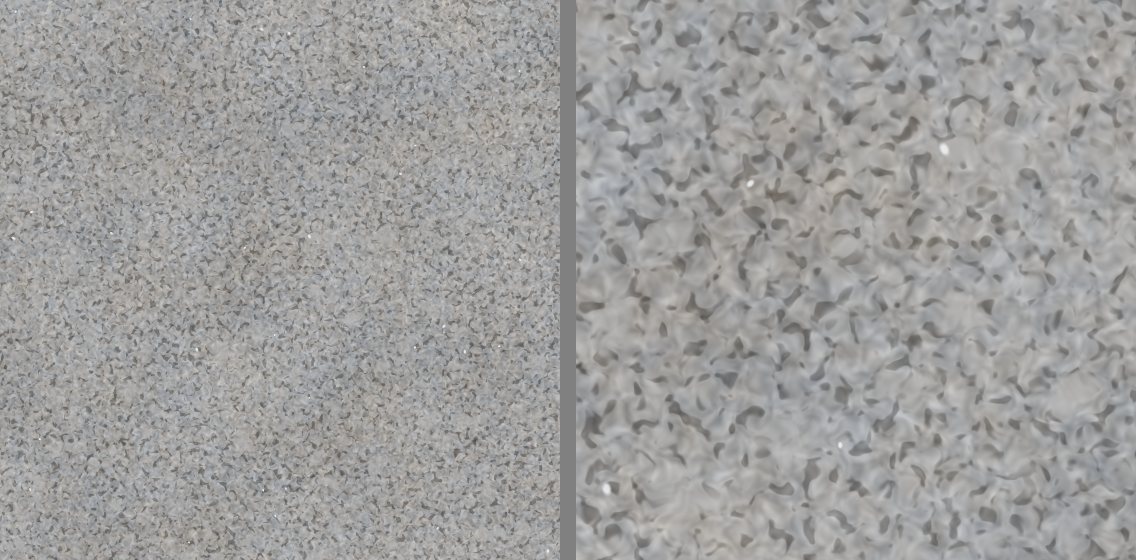
Left, the full canvas; right, a detail of the centre.
This texture is drawn by a Shadertoy shader. Its source:

```glsl
// Fine-grained grey granite: layered gradient noise gives the mottled body,
// thresholded noise the dark mica flecks and the pale feldspar patches,
// and a jittered grid scatters a few bright glints and rusty specks.

const vec3 STONE = vec3(0.645, 0.643, 0.641);
const vec3 MICA_LOSS = vec3(0.168, 0.173, 0.180);
const vec3 FELDSPAR = vec3(0.710, 0.706, 0.702);
const vec3 GLINT = vec3(0.93, 0.94, 0.95);
const vec3 RUST = vec3(0.60, 0.49, 0.38);
const vec3 COOL_TINT = vec3(-0.020, 0.0, 0.024);

float hash(vec2 p, float seed) {
    vec3 q = fract(vec3(p.xyx + seed * 7.31) * vec3(0.1031, 0.1030, 0.0973));
    q += dot(q, q.yzx + 33.33);
    return fract((q.x + q.y) * q.z);
}

// Contribution of one lattice corner, with a unit gradient of random angle
float corner(vec2 cell, vec2 offset, float seed) {
    float angle = 6.28319 * hash(cell, seed);
    return dot(vec2(cos(angle), sin(angle)), offset);
}

float gradientNoise(vec2 p, float seed) {
    vec2 i = floor(p);
    vec2 f = p - i;
    vec2 u = f * f * f * (f * (f * 6.0 - 15.0) + 10.0);
    vec2 e = vec2(1.0, 0.0);
    float low = mix(corner(i, f, seed), corner(i + e, f - e, seed), u.x);
    float high = mix(corner(i + e.yx, f - e.yx, seed),
                     corner(i + 1.0, f - 1.0, seed), u.x);
    return mix(low, high, u.y);
}

// Noise of a given frequency on its own rotated lattice
float layer(vec2 p, float frequency, float seed) {
    float a = seed * 1.7;
    mat2 turn = mat2(cos(a), sin(a), -sin(a), cos(a));
    return gradientNoise(turn * p * frequency + seed * 3.7, seed);
}

// Sum of mottling from soft clouds down to single crystals
float mottling(vec2 p) {
    return 0.06 * layer(p, 5.0, 1.0)
         + 0.06 * layer(p, 42.0, 2.0)
         + 0.10 * layer(p, 84.0, 3.0)
         + 0.12 * layer(p, 145.0, 4.0)
         + 0.07 * layer(p, 235.0, 5.0);
}

// Ragged dark flecks; a larger density lets more of them through
float flecks(vec2 p, float density) {
    float grain = layer(p, 98.0, 6.0) + 0.55 * layer(p, 190.0, 7.0);
    return smoothstep(0.11, 0.44, grain + density);
}

// Sparse slanted specks, at most one in each grid cell
float specks(vec2 p, float grid, float chance, float radius, float seed) {
    vec2 cell = floor(p * grid);
    float size = radius * mix(0.6, 1.2, hash(cell, seed + 3.0));
    vec2 jitter = vec2(hash(cell, seed), hash(cell, seed + 1.0));
    vec2 d = p - (cell + mix(vec2(0.15), vec2(0.85), jitter)) / grid;
    float a = 6.28319 * hash(cell, seed + 4.0);
    d = mat2(cos(a), sin(a), -sin(a), cos(a)) * d * vec2(1.0, 1.5);
    float present = step(hash(cell, seed + 2.0), chance);
    return present * (1.0 - smoothstep(0.4 * size, 1.3 * size, length(d)));
}

void mainImage(out vec4 fragColor, in vec2 fragCoord) {
    vec2 p = fragCoord / iResolution.y;

    // Small warp to break up round noise blobs
    vec2 warped = p + 0.005 * vec2(layer(p, 70.0, 8.0), layer(p, 70.0, 9.0));

    // Body of the stone
    vec3 color = STONE + mottling(warped);
    color += COOL_TINT * (layer(p, 9.0, 10.0) + layer(p, 50.0, 11.0));

    // Pale feldspar patches
    float patchShape = layer(warped, 30.0, 12.0) + 0.35 * layer(warped, 75.0, 13.0);
    float feldspar = smoothstep(0.20, 0.46, patchShape);
    color = mix(color, FELDSPAR, 0.55 * feldspar);

    // Dark mica, crowded in some areas and rare inside the patches
    float density = 0.14 * layer(p, 7.0, 14.0) + 0.16 * layer(p, 24.0, 15.0);
    float mica = flecks(warped, density) * (1.0 - 0.75 * feldspar);
    color -= MICA_LOSS * mica;

    // Rusty specks and bright glints
    color = mix(color, RUST, 0.6 * specks(p, 20.0, 0.04, 0.0025, 20.0));
    color = mix(color, GLINT, 0.9 * specks(p, 22.0, 0.06, 0.0034, 30.0));

    fragColor = vec4(clamp(color, 0.0, 1.0), 1.0);
}
```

■ ■ ■

**Problem description**
In the listing above, find the lines holding the word "flecks" and copy them.

**Problem solution**
// thresholded noise the dark mica flecks and the pale feldspar patches,
// Ragged dark flecks; a larger density lets more of them through
float flecks(vec2 p, float density) {
    float mica = flecks(warped, density) * (1.0 - 0.75 * feldspar);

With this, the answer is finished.